Rub partridge with a mixture of oil, salt, pepper, and spices. Place partridge on a prepared grill with rack about 8 inches (20cm) from the heat source. Grill, turning frequently (using tongs to prevent piercing skin) until bird is fork-tender.
To test the temperature, place your palms above the coals or heat source at cooking level. If you have to remove your hands after two seconds, the temperature is hot; after three seconds, medium hot; and after four seconds, medium. More than four seconds indicates the grill has not reached cooking temperature.

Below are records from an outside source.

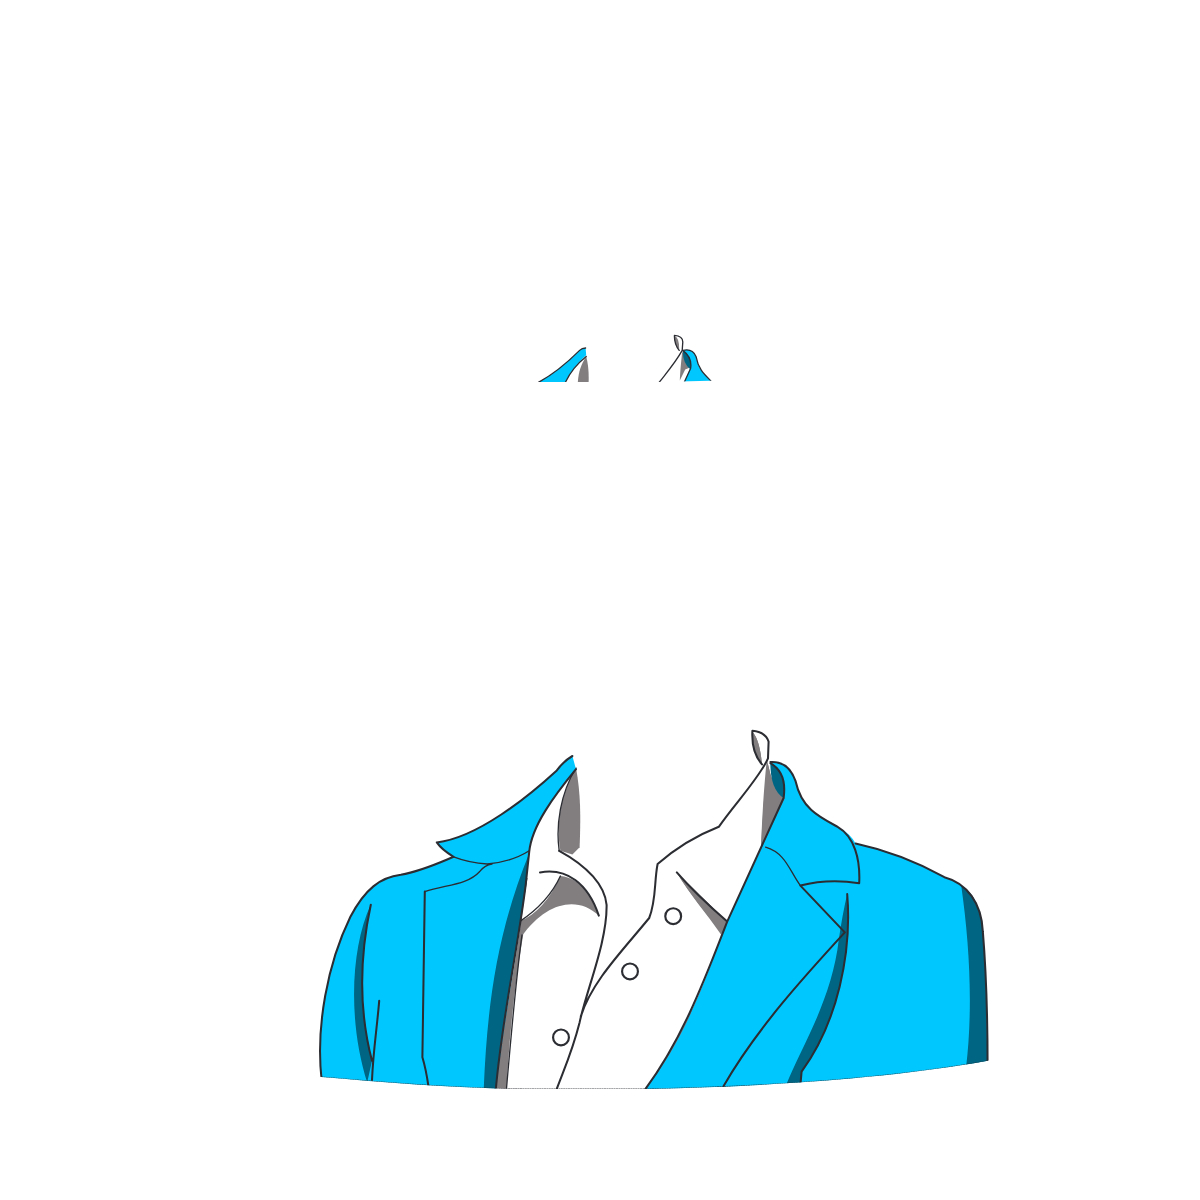
<!DOCTYPE html>
<html lang="en">
<head>
<meta charset="utf-8">
<title>Blue blazer and open shirt</title>
<style>
:root{--paper:#fff;--blazer:#00c8ff;--blazer-shade:#006582;--shirt:#fff;--shirt-shade:#827e80;--ink:#2b2d33}
*{box-sizing:border-box}
html,body{margin:0;width:1200px;height:1200px;overflow:hidden;background:var(--paper)}
.artwork{display:block;width:1200px;height:1200px}
.blazer{fill:var(--blazer)}
.blazer-shade{fill:var(--blazer-shade)}
.shirt{fill:var(--shirt)}
.shirt-shade{fill:var(--shirt-shade)}
.line{fill:none;stroke:var(--ink);stroke-width:1.7;stroke-linecap:round;stroke-linejoin:round}
.fine{stroke-width:1.1}
.edge{stroke-width:.7;stroke-dasharray:1 1}
</style>
</head>
<body>
<svg class="artwork" viewBox="0 0 1000 1000" role="img" aria-label="Bright blue blazer over a white open-collar shirt, with small collar tips above">
  <defs>
    <circle id="button" r="6.6" fill="#fff" stroke="#2b2d33" stroke-width="1.8"/>
    <clipPath id="bust-hem"><path d="M240 590H850V879L823 884C745 898 650 905 540 907.5H440C380 907 320 902 268 897.5L240 895Z"/></clipPath>
    <clipPath id="tips-hem"><path d="M440 270H600V317L549 318.4H440Z"/></clipPath>
  </defs>

  <g id="collar-tips" clip-path="url(#tips-hem)">
    <path class="blazer" d="M448 319C463 311 476 299 483 292Q485 290 488 290L488.500 296C481 303 475 310 471 319Z"/>
    <path class="shirt" d="M488 297C481 303 475 310 471 319H491Z"/>
    <path class="shirt-shade" d="M488.500 297C484 304 482 310 481.500 319H490.500Q491 306 488.500 297Z"/>
    <path class="line fine" d="M448 319C463 311 476 299 483 292Q485 290 488 290M488.500 297C481 303 475 310 471 319"/>
    <path class="shirt" d="M562 279Q569 280 569 285L568.500 295 567 319H549C556 309 562 302 567 292Z"/>
    <path class="shirt-shade" d="M568.500 293C567.500 303 567 308 566.500 317L571 308 575.500 306Z"/>
    <path class="shirt-shade" d="M562 280Q566 281 566 291Q562 288 562 280Z"/>
    <path class="blazer" d="M569 292Q577 290 580 297C582 308 587 312 593 318L570 319 575 307Q575 298 569 292Z"/>
    <path class="blazer-shade" d="M569 292Q577 297 575.500 308Q569 303 569 292Z"/>
    <path class="line fine" d="M562 279.500Q569 280 569 285L568.500 292C563 302 556 310 549 319M562 280Q562 287 566 292M569 292Q577 290 580 297C582 308 587 312 593 318M569 292Q577 298 575.500 307L570 319"/>
  </g>

  <g id="bust" clip-path="url(#bust-hem)">
    <g id="shirt">
      <path class="shirt" d="M480 640C462 662 442 688 441 710L410 910H540L606 768 654 664 641 632V618Q637 609 627 609L635 640C629 656 611 672 599 689C580 695 562 706 548 720C545 738 547 752 541 765C519 792 493 822 484 850C494 815 508 780 505 753C500 735 485 720 466 709Z"/>
      <path class="shirt-shade" d="M480 640C467 661 463 688 467 709L477 712 483 706C484 682 484 661 480 640Z"/>
      <path class="shirt-shade" d="M467 730C484 732 493 745 499 763C481 746 455 752 435 780L433 768C447 762 458 750 467 730Z"/>
      <path class="shirt-shade" d="M439 732L433 768 436 779C429 820 424 866 422 910H411C420 850 431 800 439 732Z"/>
      <path class="shirt-shade" d="M639 633C636 662 635 686 634 709L655 665Q646 660 642 645Z"/>
      <path class="shirt-shade" d="M627 610Q633 616 635 637Q627 627 627 610Z"/>
      <path class="shirt-shade" d="M564 727C575 745 587 759 602 778C586 829 563 871 537 910H546C573 866 592 818 609 767Z"/>
      <path class="shirt" d="M564 727L606 768 634 709C635 688 637 657 640 634L599 689C580 695 562 706 548 720L546 736Z"/>
      <path class="shirt-shade" d="M639 633C636 662 635 686 634 709L656 665Q646 660 642 645ZM627 610Q633 616 635 637Q627 627 627 610ZM564 727C575 746 589 761 601 779L606 768Z"/>
      <path class="line" d="M450 727C472 723 490 736 499 763M466 709C490 722 504 738 505.500 754C506 785 489 824 483 852C477 876 470 891 463 910M484 847C493 818 519 792 541 765C547 750 545 735 548 720Q571 700 599 689C613 669 633 648 640 632L640.500 618Q638 610 627 609Q626 627 635 637M564 727C577 742 591 755 606 768"/>
      <path class="line fine" d="M467 730Q457 752 433 768L439 732M480 640C467 661 463 688 466 709M435 779Q430 815 422 908"/>
      <use href="#button" x="561" y="763.500"/>
      <use href="#button" x="525" y="809.500"/>
      <use href="#button" x="467.500" y="864.500"/>
    </g>

    <g id="blazer-left">
      <path class="blazer" d="M268 900C263 855 273 803 292 764C304 741 317 731 334 729C351 726 366 719 378 714Q368 708 364 702C398 698 440 664 464 642Q470 634 477 630L480 641C462 663 443 688 441 710L438 738C430 800 420 850 413 910H268Z"/>
      <path class="blazer-shade" d="M441 711L438 738C430 800 418 850 413 910H403C406 836 414 778 441 711Z"/>
      <path class="blazer-shade" d="M309 754C292 790 290 852 306 902L310 884C299 842 300 796 309 754Z"/>
      <path class="line" d="M268 900C263 855 273 803 292 764C304 741 317 731 334 729C351 726 366 719 378 714Q368 708 364 702C398 698 440 664 464 642Q470 634 477 630M480 641C462 663 443 688 441 710L438 738C430 800 418 850 413 910"/>
      <path class="line" d="M309 754C300 796 299 842 310 884M316 834C314 858 311 876 310 900M357 905Q355 891 352 881L354 743"/>
      <path class="line fine" d="M378 714Q391 719 406 720Q427 718 441 709M354 743C372 737 389 738 400 726Q404 721 410 720"/>
    </g>

    <g id="blazer-right">
      <path class="blazer" d="M642 635Q657 634 663 651C668 674 683 681 698 689Q709 695 713 703C741 709 767 720 787 731C806 736 818 753 819 776C822 812 823 850 823 890V910H536C573 865 590 809 606 768L654 665Q643 657 642 635Z"/>
      <path class="blazer-shade" d="M642 636Q656 644 653 665Q642 658 642 636Z"/>
      <path class="blazer-shade" d="M706 745C710 794 698 852 668 893L667 910H653C663 880 693 837 699 783Q702 762 706 745Z"/>
      <path class="blazer-shade" d="M801 738C819 748 819 775 821 803L823 890H805C811 840 808 787 801 738Z"/>
      <path class="line" d="M642 635Q657 634 663 651C668 674 683 681 698 689C712 697 717 716 716 736Q690 732 667 738L704 777C670 814 630 858 603 905M713 703C741 709 767 720 787 731C806 736 818 753 819 776C822 812 823 850 823 890M642 636Q656 644 653 665L606 768C590 809 570 865 536 910"/>
      <path class="line" d="M706 745C710 794 698 852 668 893L667 904"/>
      <path class="line fine" d="M638 706C655 711 658 726 667 738"/>
    </g>
    <path class="line edge" d="M268 897.500C320 902 380 907 440 907.500H540C650 905 745 898 823 884"/>
  </g>
</svg>
</body>
</html>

In a shallow microwave-safe dish, arrange partridges with bacon slices over the breasts. Cover and microwave on Medium for 15 to 18 minutes, rotating the dish halfway through cooking time.

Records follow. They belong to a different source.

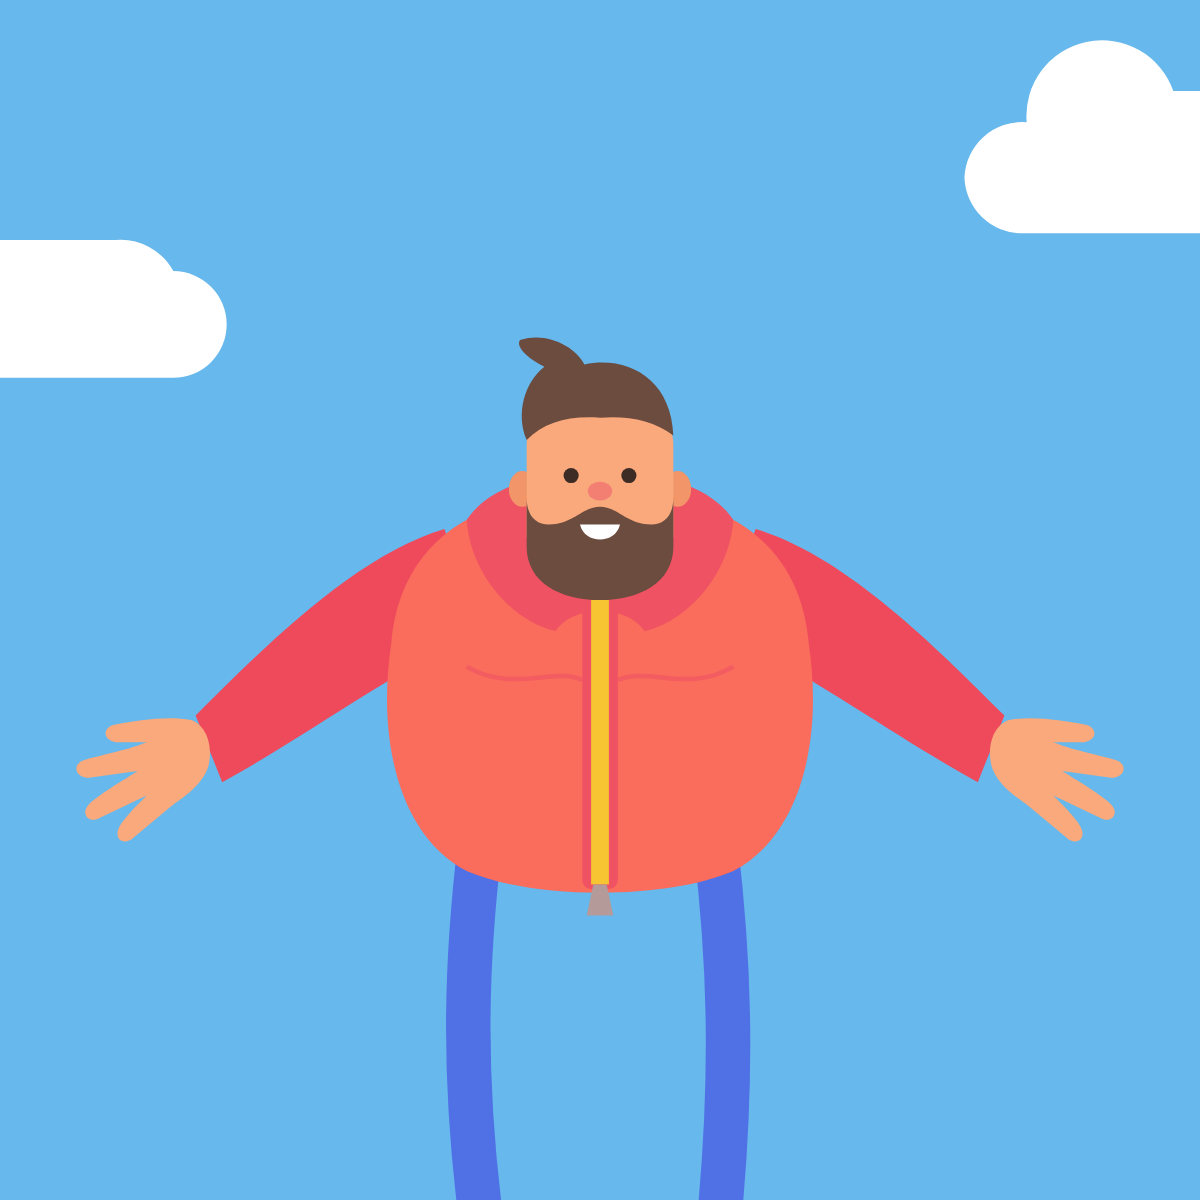
<!DOCTYPE html>
<html lang="en">
<head>
<meta charset="utf-8">
<title>Falling Free</title>
<style>
  :root {
    --sky: #67b8ec;
    --cloud: #ffffff;
    --trousers: #5070e6;
    --sleeve: #ee4a5c;
    --vest: #fa6c5c;
    --vest-collar: #ef5262;
    --zip-tape: #f7c531;
    --zip-pull: #b59a9a;
    --skin: #f9a97b;
    --skin-dark: #f29569;
    --hair: #6b4c3f;
    --eye: #3d2b26;
    --nose: #f37f72;
    --teeth: #ffffff;
  }
  html, body {
    margin: 0;
    padding: 0;
    width: 1200px;
    height: 1200px;
    overflow: hidden;
    background: var(--sky);
  }
  .artboard {
    display: block;
    width: 1200px;
    height: 1200px;
  }
</style>
</head>
<body>
<svg class="artboard" viewBox="0 0 540 540" role="img" aria-label="Bearded man in a puffer vest falling through a blue sky with arms spread">
  <defs>
    <g id="hand">
      <path d="M0 -14 C-10 -16 -24 -14 -34 -12 C-40 -11 -40 -5 -34 -4 L-20 -4 C-30 0 -42 2 -48 4 C-54 6 -52 12 -46 12 L-24 9 C-32 14 -42 20 -46 24 C-50 28 -46 33 -41 30 L-20 20 C-26 26 -32 32 -33 36 C-34 41 -29 42 -26 39 L-8 24 C-2 20 6 14 8 6 C10 -4 6 -12 0 -14 Z" fill="var(--skin)"/>
    </g>
  </defs>

  <rect class="sky" width="540" height="540" fill="var(--sky)"/>

  <g class="clouds" fill="var(--cloud)">
    <path d="M434 80 a26 26 0 0 1 28 -25 a34 34 0 0 1 66 -14 H540 V105 H460 a26 26 0 0 1 -26 -25 Z"/>
    <path d="M0 108 H52 a27 27 0 0 1 26 14 a24 24 0 0 1 0 48 H0 Z"/>
  </g>

  <g class="legs" fill="none" stroke="var(--trousers)" stroke-width="20" stroke-linecap="round">
    <path d="M216 380 C210 430 208 480 216 545"/>
    <path d="M322 380 C328 430 330 480 324 545"/>
  </g>

  <g class="arms">
    <path d="M200 238 C160 250 120 290 88 322 L100 352 C140 330 180 300 215 285 Z" fill="var(--sleeve)"/>
    <path d="M340 238 C380 250 420 290 452 322 L440 352 C400 330 360 300 325 285 Z" fill="var(--sleeve)"/>
    <use href="#hand" transform="translate(86 338)"/>
    <use href="#hand" transform="translate(454 338) scale(-1 1)"/>
  </g>

  <g class="vest">
    <path d="M270 222 C320 220 360 240 364 290 C370 330 362 375 330 392 C300 405 240 405 210 392 C178 375 170 330 176 290 C180 240 220 220 270 222 Z" fill="var(--vest)"/>
    <path d="M210 234 C222 216 250 212 270 212 C290 212 318 216 330 234 C328 260 308 280 290 284 C282 272 258 272 250 284 C232 280 212 260 210 234 Z" fill="var(--vest-collar)"/>
    <path d="M210 300 C230 312 250 300 262 306 M278 306 C292 300 310 312 330 300" stroke="var(--vest-collar)" stroke-width="2" fill="none" opacity=".6"/>
    <rect x="262" y="268" width="16" height="132" rx="4" fill="var(--vest-collar)"/>
    <rect x="266" y="270" width="8" height="128" fill="var(--zip-tape)"/>
    <path d="M267 398 L273 398 L276 412 L264 412 Z" fill="var(--zip-pull)"/>
  </g>

  <g class="head">
    <ellipse class="ear" cx="235" cy="220" rx="6" ry="8" fill="var(--skin-dark)"/>
    <ellipse class="ear" cx="305" cy="220" rx="6" ry="8" fill="var(--skin-dark)"/>
    <path class="face" d="M237 200 C237 186 252 180 270 180 C288 180 303 186 303 200 L303 242 L237 242 Z" fill="var(--skin)"/>
    <path class="beard" d="M237 224 C237 232 241 236 247 236 C258 236 262 228 270 228 C278 228 282 236 293 236 C299 236 303 232 303 224 L303 246 C303 262 288 270 270 270 C252 270 237 262 237 246 Z" fill="var(--hair)"/>
    <path class="smile" d="M261 236 C263 245 277 245 279 236 Z" fill="var(--teeth)"/>
    <circle class="eye" cx="257" cy="214" r="3.4" fill="var(--eye)"/>
    <circle class="eye" cx="283" cy="214" r="3.4" fill="var(--eye)"/>
    <ellipse class="nose" cx="270" cy="221" rx="5.5" ry="4.2" fill="var(--nose)"/>
    <path class="hair" d="M237 198 C232 186 236 172 245 165 C237 161 232 156 234 153 C246 149 259 156 263 164 C282 160 302 170 303 196 C294 189 282 187 270 188 C256 187 245 190 237 198 Z" fill="var(--hair)"/>
  </g>
</svg>
</body>
</html>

Store partridge in the coldest part of the refrigerator. Raw partridge can be refrigerated for two days. Cooked partridge can be refrigerated for three days. If not served immediately, cooked partridge should either be kept hot, between 140 and 160°F (60 and 71°C) or refrigerated at 40°F (4.4°C) or lower. When transporting cooked partridge to another dining site, place it in an insulated container or ice chest until ready to eat. Freeze fresh partridge if you do not plan to cook it within two days after purchase. Wrap the bird in foil or freezer bags before freezing. Be sure to press the air out of the package before freezing. You may also freeze partridge in its original wrapping. Uncooked partridge may be kept frozen for up to six months. Cooked partridge may be frozen in the same way as fresh, unless made with a sauce or gravy. In that case, pack the food in a rigid container that has a tight-fitting lid. Thaw uncooked partridge in the refrigerator; place it in a dish in the coldest part of the refrigerator, covered with film or foil. Never thaw partridge at room temperature. In the refrigerator, a whole partridge should thaw within 24 hours. To thaw partridge more quickly, leave the partridge in its original wrapping, over-wrap with a watertight plastic bag, and immerse in cold water. Change the water often. In cold water, a whole partridge should thaw in about 1 1/2 to 2 hours. To thaw in a microwave, use the Defrost or Medium-Low setting, according to the manufacturer’s directions. Turn partridge as it thaws, taking care the partridge does not begin to cook. One whole partridge thaws in six to eight minutes.